The book was featured on NPR on September 25, 2015 in this segment: www.npr.org/sections/thesalt/2015/09/25/442823596/ingredients-an-eye-opening-look-at-the-additives-in-our-food .
In the segment reporter Tove Danovich notes, “We may eat a lot of food additives, but most consumers know very little about them. These often-misunderstood substances go by unwieldy names like “diacetyl” or “azodicarbonamide.” They are in everything from salad dressings to Twinkies. But how many of us actually know what they look like or, more importantly, what they’re doing in our food?”
The book addresses monosodium glutamate – better known as MSG — among the 75 food ingredients that are profiled.
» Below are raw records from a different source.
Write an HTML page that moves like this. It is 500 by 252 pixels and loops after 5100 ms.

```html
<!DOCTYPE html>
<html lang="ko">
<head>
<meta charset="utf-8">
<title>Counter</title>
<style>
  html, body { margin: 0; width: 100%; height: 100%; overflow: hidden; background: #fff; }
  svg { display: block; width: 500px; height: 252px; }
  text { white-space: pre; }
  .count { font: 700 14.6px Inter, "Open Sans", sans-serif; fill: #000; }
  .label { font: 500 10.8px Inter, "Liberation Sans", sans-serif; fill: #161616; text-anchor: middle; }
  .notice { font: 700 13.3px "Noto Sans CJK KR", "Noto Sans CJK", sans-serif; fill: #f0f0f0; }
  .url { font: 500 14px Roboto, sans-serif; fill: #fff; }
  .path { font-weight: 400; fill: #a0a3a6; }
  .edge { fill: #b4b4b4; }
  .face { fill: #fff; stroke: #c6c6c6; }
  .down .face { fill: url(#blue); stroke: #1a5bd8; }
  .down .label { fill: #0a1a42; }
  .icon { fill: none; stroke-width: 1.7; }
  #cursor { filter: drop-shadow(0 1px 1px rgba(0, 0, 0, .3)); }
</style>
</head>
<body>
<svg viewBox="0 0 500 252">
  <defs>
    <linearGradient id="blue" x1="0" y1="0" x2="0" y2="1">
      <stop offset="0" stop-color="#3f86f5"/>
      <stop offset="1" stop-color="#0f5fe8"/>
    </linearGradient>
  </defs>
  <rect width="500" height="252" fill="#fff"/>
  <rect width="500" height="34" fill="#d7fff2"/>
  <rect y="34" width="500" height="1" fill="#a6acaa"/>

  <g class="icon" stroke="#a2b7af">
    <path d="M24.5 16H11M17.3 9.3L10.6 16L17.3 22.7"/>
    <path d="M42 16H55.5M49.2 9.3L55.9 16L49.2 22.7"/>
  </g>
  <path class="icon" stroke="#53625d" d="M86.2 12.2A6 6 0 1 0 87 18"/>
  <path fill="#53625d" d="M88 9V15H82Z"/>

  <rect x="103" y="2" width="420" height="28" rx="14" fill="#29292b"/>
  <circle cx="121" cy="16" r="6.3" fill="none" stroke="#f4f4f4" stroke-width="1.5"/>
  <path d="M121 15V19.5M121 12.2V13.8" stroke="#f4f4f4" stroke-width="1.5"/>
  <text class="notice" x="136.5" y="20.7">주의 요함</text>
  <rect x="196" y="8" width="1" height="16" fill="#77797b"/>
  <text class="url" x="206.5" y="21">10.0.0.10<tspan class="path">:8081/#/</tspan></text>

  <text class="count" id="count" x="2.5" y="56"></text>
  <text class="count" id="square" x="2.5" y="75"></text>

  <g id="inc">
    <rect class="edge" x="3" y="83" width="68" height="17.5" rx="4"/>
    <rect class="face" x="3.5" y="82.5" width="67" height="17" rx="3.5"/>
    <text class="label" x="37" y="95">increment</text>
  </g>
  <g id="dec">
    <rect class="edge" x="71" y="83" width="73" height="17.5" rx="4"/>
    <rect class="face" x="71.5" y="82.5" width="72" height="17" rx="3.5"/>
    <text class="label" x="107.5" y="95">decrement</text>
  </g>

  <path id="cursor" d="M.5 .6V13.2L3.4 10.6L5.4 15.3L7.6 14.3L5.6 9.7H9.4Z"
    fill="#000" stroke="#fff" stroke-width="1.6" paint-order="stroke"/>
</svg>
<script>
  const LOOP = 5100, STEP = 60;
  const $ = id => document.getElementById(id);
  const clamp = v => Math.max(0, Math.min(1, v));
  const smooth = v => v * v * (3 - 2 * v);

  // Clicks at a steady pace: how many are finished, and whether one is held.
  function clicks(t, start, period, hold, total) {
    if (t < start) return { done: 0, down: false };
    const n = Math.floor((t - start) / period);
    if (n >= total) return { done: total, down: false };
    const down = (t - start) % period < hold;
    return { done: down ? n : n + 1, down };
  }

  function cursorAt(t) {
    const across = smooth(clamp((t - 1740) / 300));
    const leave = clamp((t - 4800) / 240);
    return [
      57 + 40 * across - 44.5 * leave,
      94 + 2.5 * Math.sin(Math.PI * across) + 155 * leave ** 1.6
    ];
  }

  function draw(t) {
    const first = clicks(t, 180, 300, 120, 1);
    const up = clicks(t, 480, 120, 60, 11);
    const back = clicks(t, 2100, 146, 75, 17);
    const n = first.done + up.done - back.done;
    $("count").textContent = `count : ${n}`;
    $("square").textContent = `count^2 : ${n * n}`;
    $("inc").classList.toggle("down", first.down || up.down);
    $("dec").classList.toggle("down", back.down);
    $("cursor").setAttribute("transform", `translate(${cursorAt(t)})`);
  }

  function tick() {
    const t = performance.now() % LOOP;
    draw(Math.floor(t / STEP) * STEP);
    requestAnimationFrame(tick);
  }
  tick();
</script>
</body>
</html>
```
According to the NPR report, “For decades the additive [MSG], popular in Asian cooking and other cuisines, has had a reputation for causing ‘Chinese Restaurant Syndrome’ — health woes including heart palpitations and other allergic reactions. But today, most scientists agree that this reputation is entirely unfounded. Glutamate is a naturally occurring amino acid, and the same flavor enhancer that makes Parmesan cheese or tomato sauce so delicious. In the form of MSG, it’s just one of many white powders and clear liquids that have gotten a bad reputation because of a poor understanding of chemistry and public mistrust.”